Who Can Apply for Asylum in the U.S.?
Written by AskTheLawyers.com™ on behalf of Cory Forman with Cohen Forman Barone, LLP.
Written by AskTheLawyers.com™ on behalf of Cory Forman, an Immigration Law attorney based in New York.
Asylum refers to a legal protection granted in the United States to foreign nationals or immigrants who meet the international definition of a refugee. According to the United Nations Refugee Act of 1980, a refugee is someone who is unable or unwilling to return to their home country due to a well-founded fear of persecution “on account of race, religion, nationality, membership in a particular social group, or political opinion”. An asylee (i.e. a person granted asylum) cannot be returned to their home country and typically receives authorization to work in the United States, can request permission to travel overseas, may be eligible for Medicaid and other refugee medical assistance, and can even petition to have family members enter the United States.
To be eligible for asylum, individuals must be able to prove that they have been persecuted or have a well-founded fear of persecution.
If someone can prove that they have already suffered persecution or fear being persecuted for issues such as race, religion, nationality, political opinion, and/or social group memberships, they may be eligible to apply for and be granted asylum in the United States.
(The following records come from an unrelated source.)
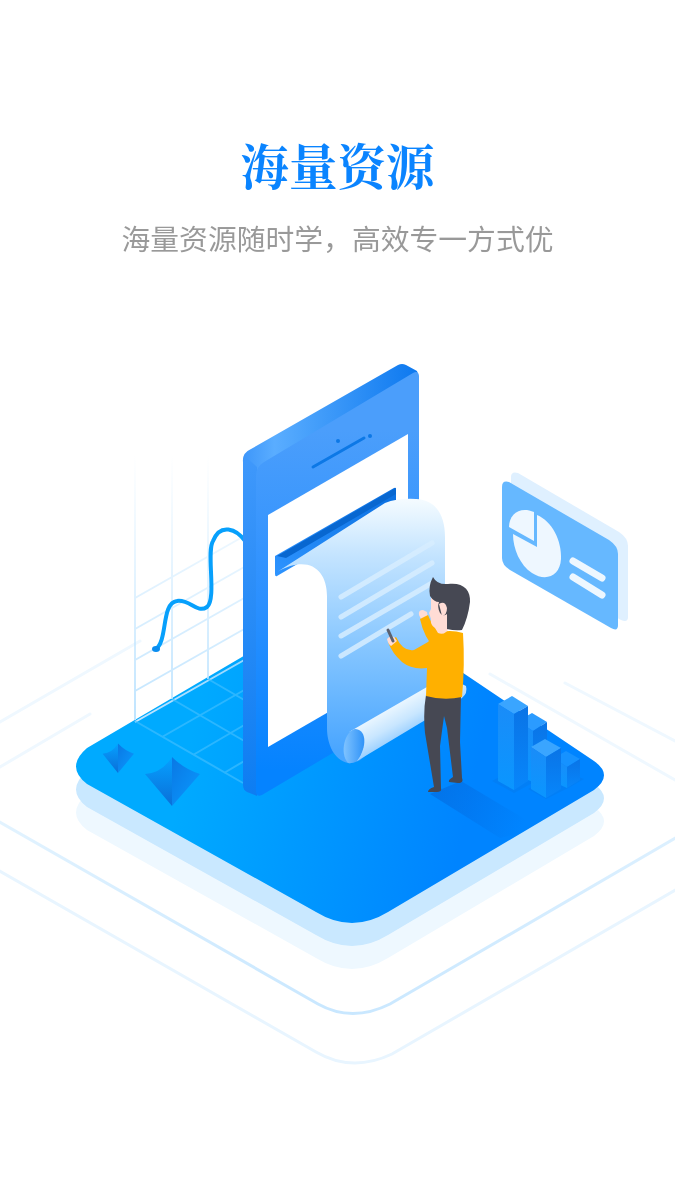
<!DOCTYPE html>
<html lang="zh-CN">
<head>
<meta charset="utf-8">
<title>海量资源</title>
<style>
:root{--blue:#0a84ff;--grey:#999;--cyan:#00a9ff;--pale:#c9e8ff;--mist:#eef8ff;--ink:#464853;--shirt:#ffb000;--skin:#ffdcd5}
*{margin:0;padding:0;box-sizing:border-box}
html,body{width:675px;height:1200px;overflow:hidden;background:#fff}
.onboarding{position:relative;width:675px;height:1200px;overflow:hidden;background:#fff}
.heading{position:absolute;top:128px;left:0;width:675px;text-align:center}
h1{font:700 48.5px/72px "Noto Serif CJK SC",serif;color:var(--blue);white-space:nowrap}
.heading p{margin-top:16px;font:400 28.8px/44px "Noto Sans CJK SC",sans-serif;color:var(--grey);white-space:nowrap}
.illustration{position:absolute;inset:0;display:block}
</style>
</head>
<body>
<main class="onboarding">
<svg class="illustration" width="675" height="1200" viewBox="0 0 675 1200" role="img" aria-label="人物站在手机前阅读长卷资料的插画">
<defs>
<linearGradient id="platform-fill" gradientUnits="userSpaceOnUse" x1="190" y1="740" x2="470" y2="800"><stop offset="0" stop-color="#00aaff"/><stop offset="1" stop-color="#0084ff"/></linearGradient>
<linearGradient id="phone-front" gradientUnits="userSpaceOnUse" x1="320" y1="430" x2="320" y2="770"><stop offset="0" stop-color="#4b9efb"/><stop offset=".5" stop-color="#2b90ff"/><stop offset="1" stop-color="#0583ff"/></linearGradient>
<linearGradient id="phone-side" x1="0" y1="0" x2="0" y2="1"><stop offset="0" stop-color="#3f98fb"/><stop offset="1" stop-color="#0d7df2"/></linearGradient>
<linearGradient id="phone-top" x1="0" y1="0" x2="1" y2="0"><stop offset="0" stop-color="#3d96fa"/><stop offset=".18" stop-color="#5aadff"/><stop offset="1" stop-color="#0c78ef"/></linearGradient>
<linearGradient id="slot-fill" x1="0" y1="1" x2="1" y2="0"><stop offset="0" stop-color="#2e94ff"/><stop offset="1" stop-color="#0a6fe0"/></linearGradient>
<linearGradient id="paper-fill" gradientUnits="userSpaceOnUse" x1="380" y1="500" x2="380" y2="750"><stop offset="0" stop-color="#f4fbff"/><stop offset=".22" stop-color="#c4e4ff"/><stop offset=".6" stop-color="#84c5ff"/><stop offset="1" stop-color="#4aa6ff"/></linearGradient>
<linearGradient id="roll-fill" gradientUnits="userSpaceOnUse" x1="394" y1="702" x2="414" y2="738"><stop offset="0" stop-color="#f0f9ff"/><stop offset=".5" stop-color="#c8e6ff"/><stop offset="1" stop-color="#83c4ff"/></linearGradient>
<linearGradient id="curl-fill" x1="0" y1="0" x2="1" y2="0"><stop offset="0" stop-color="#7fc3ff"/><stop offset="1" stop-color="#3093f8"/></linearGradient>
<linearGradient id="grid-fade" gradientUnits="userSpaceOnUse" x1="0" y1="455" x2="0" y2="720"><stop offset="0" stop-color="#c6e7ff" stop-opacity="0"/><stop offset="1" stop-color="#bfe4ff"/></linearGradient>
<linearGradient id="bar-front" x1="0" y1="0" x2="0" y2="1"><stop offset="0" stop-color="#1a8cf8"/><stop offset="1" stop-color="#0a96ff"/></linearGradient>
<linearGradient id="bar-side" x1="0" y1="0" x2="0" y2="1"><stop offset="0" stop-color="#0a74e6"/><stop offset="1" stop-color="#0786fb"/></linearGradient>
<linearGradient id="ring-near" gradientUnits="userSpaceOnUse" x1="0" y1="0" x2="675" y2="0"><stop offset="0" stop-color="#e2f3ff"/><stop offset=".5" stop-color="#c8e7ff"/><stop offset="1" stop-color="#dcf0ff"/></linearGradient>
<linearGradient id="shadow-fade" gradientUnits="userSpaceOnUse" x1="440" y1="790" x2="520" y2="832"><stop offset="0" stop-color="#0468dd" stop-opacity=".6"/><stop offset="1" stop-color="#0468dd" stop-opacity="0"/></linearGradient>
<linearGradient id="arrow-left" x1="0" y1="0" x2="0" y2="1"><stop offset="0" stop-color="#06a0ff"/><stop offset="1" stop-color="#0a6fd8"/></linearGradient>
<linearGradient id="arrow-right" x1="0" y1="0" x2="1" y2="1"><stop offset="0" stop-color="#0a78e4"/><stop offset="1" stop-color="#0a9aff"/></linearGradient>
<path id="slab" d="M87 748L320 611Q345 599 371 611L594 761Q614 775 594 790L388 912Q352 934 316 912L87 784Q65 767 87 748Z"/>
<g id="down-arrow"><path fill="url(#arrow-left)" d="M0-49L0 0L-27-32Q-10-33 0-49Z"/><path fill="url(#arrow-right)" d="M0-49Q12-37 28-32L0 0Z"/></g>
</defs>

<g id="ground-rings" fill="none" stroke-linecap="round">
<path stroke="#eff8ff" stroke-width="3" d="M0 722L140 641M675 741L565 683M0 767L90 714M675 780L490 674"/>
<path stroke="url(#ring-near)" stroke-width="3" d="M-4 820L318 1004Q352 1023 390 1004L679 836"/>
<path stroke="#e8f5ff" stroke-width="3" d="M-4 869L316 1052Q352 1073 392 1054L679 888"/>
</g>

<g id="platform">
<use href="#slab" y="46" fill="#eef8ff"/>
<use href="#slab" y="23" fill="#c9e8ff"/>
<use href="#slab" fill="url(#platform-fill)"/>
</g>

<g id="wall-grid" fill="none" stroke="url(#grid-fade)" stroke-width="2">
<path d="M135 455V720M172 455V699M208 455V679M135 722L246 659M135 691L246 628M135 660L246 597M135 629L246 566M135 598L246 535"/>
</g>
<g id="floor-grid" fill="none" stroke="#42bfff" stroke-width="2" opacity=".65">
<path d="M135 721L243 783M172 699L246 742M208 679L246 701M162 737L246 689M193 755L246 724M224 773L246 760"/>
</g>
<path id="trend-line" fill="none" stroke="#07a0fc" stroke-width="4" stroke-linecap="round" d="M156 649C168 640 161 603 177 601C190 599 197 614 207 607C217 598 206 552 213 541C220 523 236 528 246 542"/>
<ellipse cx="156" cy="649" rx="4" ry="3" fill="#0a8df0"/>

<g id="floor-arrows"><use href="#down-arrow" transform="translate(172 806)"/><use href="#down-arrow" transform="translate(118 773) scale(.57 .6)"/></g>

<g id="phone">
<path fill="url(#phone-top)" d="M243 462Q242 453 251 449L398 365Q402 363 406 365L417 371L419 378L256 472Z"/>
<path fill="url(#phone-side)" d="M243 460Q243 456 248 459L257 467V796L247 792Q243 790 243 785Z"/>
<path fill="url(#phone-front)" d="M256 476Q256 467 264 462L413 373Q419 370 419 377V694Q419 702 412 706L262 795Q256 798 256 790Z"/>
<path fill="#fff" d="M268 515L408 434V666L268 747Z"/>
<path fill="none" stroke="#0c78e6" stroke-width="3" stroke-linecap="round" d="M313 467L364 438"/>
<circle cx="338" cy="441" r="2" fill="#0c78e6"/><circle cx="370" cy="436" r="2" fill="#0c78e6"/>
<path fill="url(#slot-fill)" d="M275 556L394 488Q396 487 396 489V506L277 576Q275 577 275 574Z"/>
<path fill="#0867d0" d="M277 556L396 488V494L286 558Z"/>
</g>

<g id="scroll">
<path fill="url(#paper-fill)" d="M277 572L385 503Q398 498 416 499C436 500 445 515 445 537V690L364 757Q356 764 348 763C334 760 327 744 327 728V596C327 570 309 554 277 572Z"/>
<path fill="url(#roll-fill)" d="M349 732L446 676L466 686Q468 693 462 698L357 761Q366 748 362 735Q358 728 349 732Z"/>
<path fill="url(#curl-fill)" d="M348 763C339 753 345 731 355 729C365 729 368 743 359 758Q354 764 348 763Z"/>
<path fill="none" stroke="#d8eeff" stroke-width="5" stroke-linecap="round" opacity=".85" d="M341 597L432 543M341 617L432 563M341 636L432 583M341 656L411 614"/>
</g>

<g id="bar-chart">
<path fill="#0773e2" opacity=".3" d="M492 781L514 793L536 781L514 769ZM528 789L546 799L570 787L584 779L562 771Z"/>
<g id="bar-second"><path fill="#2b9bff" d="M518 721L532 713L547 722L533 731Z"/><path fill="url(#bar-front)" d="M518 721L533 731V782L518 776Z"/><path fill="url(#bar-side)" d="M547 722L533 731V782L547 776Z"/></g>
<g id="bar-tall"><path fill="#3aa5ff" d="M498 704L512 696L528 706L514 714Z"/><path fill="url(#bar-front)" d="M498 704L514 714V790L498 781Z"/><path fill="url(#bar-side)" d="M528 706L514 714V790L528 781Z"/></g>
<g id="bar-short"><path fill="#1692ff" d="M554 758L566 751L580 759L567 767Z"/><path fill="url(#bar-front)" d="M554 758L567 767V788L554 782Z"/><path fill="url(#bar-side)" d="M580 759L567 767V788L580 780Z"/></g>
<g id="bar-middle"><path fill="#3aa5ff" d="M531 747L545 739L561 748L546 757Z"/><path fill="url(#bar-front)" d="M531 747L546 757V798L531 789Z"/><path fill="url(#bar-side)" d="M561 748L546 757V798L561 789Z"/></g>
</g>

<g id="report-card">
<path fill="#dff0ff" d="M511 477Q511 471 518 473L619 532Q628 538 628 546V617Q628 623 621 620L519 562Q511 557 511 550Z"/>
<path fill="#66b8ff" d="M502 487Q502 480 509 482L609 540Q618 546 618 554V625Q618 632 611 628L510 570Q502 565 502 558Z"/>
<path fill="#eef7ff" d="M513 534L537 547V515C552 521 562 541 561 559C560 576 546 582 532 573C520 565 513 549 513 534Z"/>
<path fill="#eef7ff" d="M509 527C509 514 520 506 534 512V541Z"/>
<path stroke="#eef7ff" stroke-width="7" stroke-linecap="round" d="M573 561L602 578M573 577L602 595"/>
</g>

<g id="reader">
<path fill="url(#shadow-fade)" d="M430 794L461 781L540 828L500 838Z"/>
<g id="legs" fill="#464853">
<path d="M426 695H461L460 742L462 778Q464 783 458 783L449 782Q448 780 453 777L447 728L444 716L440 746L441 788Q442 792 437 792H428Q428 789 434 787L425 733Q423 712 426 695Z"/>
</g>
<path id="far-hand" fill="#ffdcd5" d="M419 615Q418 610 423 610L427 612L428 618L422 621Z"/>
<path id="far-arm" fill="#ffb000" d="M420 619L428 615Q432 626 441 634L436 650Q424 638 420 619Z"/>
<path id="torso" fill="#ffb000" d="M436 633Q450 629 463 633Q465 665 462 697Q444 701 426 696L427 668Q412 670 402 662Q392 653 388 642L396 637Q403 652 414 650L428 642Z"/>
<path id="near-hand" fill="#ffdcd5" d="M387 639Q390 635 394 637L397 641L391 646Q388 644 387 639Z"/>
<path id="pen" stroke="#5b6170" stroke-width="3" stroke-linecap="round" d="M388 630L393 641"/>
<path id="face" fill="#ffdcd5" d="M431 598L447 600L449 628Q445 636 438 633L435 628Q430 625 431 619L429 613L431 609Z"/>
<path id="hair" fill="#464853" d="M433 577Q437 585 448 584C463 582 471 590 470 602Q468 618 462 630Q455 631 447 629V614Q443 617 440 613Q437 607 439 602Q434 602 430 596Q428 586 433 577Z"/>
<path id="ear" fill="#ffdcd5" d="M439 604Q445 600 447 608Q447 615 442 616Z"/>
</g>
</svg>
<header class="heading">
<h1>海量资源</h1>
<p>海量资源随时学，高效专一方式优</p>
</header>
</main>
</body>
</html>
However, proving that the fear of persecution is “well-founded” can pose a challenge; if the individual in question cannot prove that this is well-founded, they could find their application for asylum denied. An application could also be denied if the applicant applies for asylum prior to arriving in the United States, or if they fail to apply within one year after arriving. Other reasons an application for asylum could be denied include submitting an incomplete application or posing a threat to national security.
Applying for asylum can be difficult without an attorney.
Unfortunately, the application process for asylum can be complex and may be difficult to complete without the assistance of an expert; this is why it is recommended to reach out to an immigration lawyer for help compiling the necessary documents, evidence, and forms for your application. Immigration attorneys understand the process as well as what kind of evidence a court will typically require in order to approve an asylum request. These attorneys can also ensure that the application is completed correctly the first time around, a service that can be truly invaluable in an already stressful process.
Additionally, if you are found ineligible for asylum, there may be alternative options to pursue that may allow you to legally remain in the United States. For example, an immigration lawyer can refer you to your options under the Withholding of Removal and Relief Under the Convention Against Torture Act (CAT Relief) as well as other options that may be available.
After one year, an asylee can apply for their Green Card.
Asylum status can be useful not only in the short-term, preventing the individual from being returned to a potentially dangerous place, but can also help on the path to citizenship. After one year of living with asylum status, the asylee can apply for lawful permanent resident status; in other words, their Green Card. After the asylee has become a lawful permanent resident, they must keep their Green Card for four years before they can continue to the ten-step naturalization process, after which the individual may be granted United States citizenship.
To learn more about who can apply for asylum in the United States, or for help with the application or immigration process, reach out to an immigration lawyer in your area.